Jamaica is not the USA, we are not Americans despite te twanging in certain quarters. Come on now, you know how we do, don’t play me like that. The world quite frankly will not fight for dancehall. So where does that leave us??
Face the reality that when you start to get pon a couple people nerves, sooner than later waggonists justified or not will join in. There is a domino or rippling effect when it is perceived that you cost more than you are worth. Contrary to popular belief the vast majority of Jamaicans do not embrace modern day dancehall music. Before we lash out at Caribbean nations who it appears seem to be sick and tired of us let us examine ourselves if it is at all possible for us to be honest.
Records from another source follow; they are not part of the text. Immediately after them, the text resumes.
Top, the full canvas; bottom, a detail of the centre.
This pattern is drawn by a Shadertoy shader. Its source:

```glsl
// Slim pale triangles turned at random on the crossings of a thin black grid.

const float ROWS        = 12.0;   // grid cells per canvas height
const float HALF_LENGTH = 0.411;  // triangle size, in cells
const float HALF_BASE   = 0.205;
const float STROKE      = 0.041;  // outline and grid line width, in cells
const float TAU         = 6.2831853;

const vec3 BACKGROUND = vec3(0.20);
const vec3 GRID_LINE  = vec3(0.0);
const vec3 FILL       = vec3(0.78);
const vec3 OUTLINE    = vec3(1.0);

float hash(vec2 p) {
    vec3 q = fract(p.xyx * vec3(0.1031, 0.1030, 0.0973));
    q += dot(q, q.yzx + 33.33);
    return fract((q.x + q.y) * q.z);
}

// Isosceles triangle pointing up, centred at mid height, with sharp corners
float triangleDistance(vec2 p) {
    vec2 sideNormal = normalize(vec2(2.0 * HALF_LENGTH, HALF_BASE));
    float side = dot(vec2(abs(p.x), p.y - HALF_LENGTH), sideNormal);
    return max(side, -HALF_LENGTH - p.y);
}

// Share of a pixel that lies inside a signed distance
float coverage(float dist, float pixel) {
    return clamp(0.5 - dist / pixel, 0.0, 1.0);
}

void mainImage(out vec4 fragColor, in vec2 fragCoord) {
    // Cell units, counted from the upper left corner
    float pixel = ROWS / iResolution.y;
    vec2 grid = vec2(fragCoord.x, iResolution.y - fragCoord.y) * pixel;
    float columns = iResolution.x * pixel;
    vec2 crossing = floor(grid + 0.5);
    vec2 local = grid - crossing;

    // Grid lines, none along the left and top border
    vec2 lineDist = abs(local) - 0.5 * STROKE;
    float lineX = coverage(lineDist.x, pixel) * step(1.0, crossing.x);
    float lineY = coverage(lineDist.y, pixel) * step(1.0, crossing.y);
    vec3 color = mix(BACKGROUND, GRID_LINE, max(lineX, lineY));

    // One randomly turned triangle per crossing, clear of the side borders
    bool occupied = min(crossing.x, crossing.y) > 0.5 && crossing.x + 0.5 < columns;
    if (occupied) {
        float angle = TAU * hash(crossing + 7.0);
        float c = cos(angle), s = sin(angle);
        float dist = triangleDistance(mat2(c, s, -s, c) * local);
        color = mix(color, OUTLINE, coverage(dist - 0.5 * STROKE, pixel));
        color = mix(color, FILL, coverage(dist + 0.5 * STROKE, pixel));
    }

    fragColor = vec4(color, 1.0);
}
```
Our patrotism is in full force when other Islands attack us, less when the Americans and British do from my view. Amongst ourselves in our circle we speak of the very same thing, yet publicly we are afraid of doing so. We are soooooo hypocritical. If the politician raises the notion of a connection between violence and the lyrics of some of the danehall tunes, we explode. How many of you let your children, toddlers listen and gyrate to dancehall music? How many of you let your children listen to Beyonce, Justin Beiber? I’m quite sure many of you would much rather they twirl themselves to Beyonce’s tune and the Beiber rather than listen to dancehall. There are the odd exceptions, but things and times have changed and so has the music of dancehall. You can call it art, you an call it consciousness based on somebody’s livity. Call it what you may, it has been getting a bashing and it is not going to be embraced in its current form in todays world.
What do you propose to do? If countries begin to ban Jamaica as we are looked upon as the originator of reggae and dancehall music, will certain quarters encourage us to ban those said countries? Quite frankly, we are in no position to do so. Our barganing tools is just not attractive. Even a few of our promising atlethes are seeking to run for the oil rich countries as the Roc can’t hole dem.
Dancehall backlash in B’dos
(Jamaica Observer) Wednesday, May 18, 2016 49 Comments
He cites a connection with growing crime and violence in that country with the genre.
Lashley is quoted in Barbados’s
Nation newspaper calling for a stance to be taken against “reckless behaviour”.
“I am indeed very concerned about the escalation of gun violence, and in particular the escalation of violent acts that have claimed the lives of so many persons already this year,” he said.
“So I take this opportunity this evening to call on each and every one of us to take a stand on this reckless behaviour. I am equally concerned about the impact of certain types of dancehall music and videos, the impact that this is having on the minds of our citizens, especially our young people,” Lashley told his audience at the launch of the 2016 Community Independence Celebrations at Gall Hill, St John parish, last Saturday.
Meanwhile, individualss have taken to the Nation’s website to comment on Lashley’s correlation between violence and dancehall music.
One user, Elsie Jaime, noted: “Now persons must be told what music is acceptable. I guess the minister going ban Rihanna songs.”
In March, dancehall music made headlines in the United Kingdom when Roy Seda, owner of the Dice Bar in Croydon, England, claimed he had been told that Jamaican music is “unacceptable” by the Metropolitan Police.
Seda further claimed he was under so much pressure that he now makes his selectors sign an agreement not to play the genre as it is claimed to be associated with crime and disorder.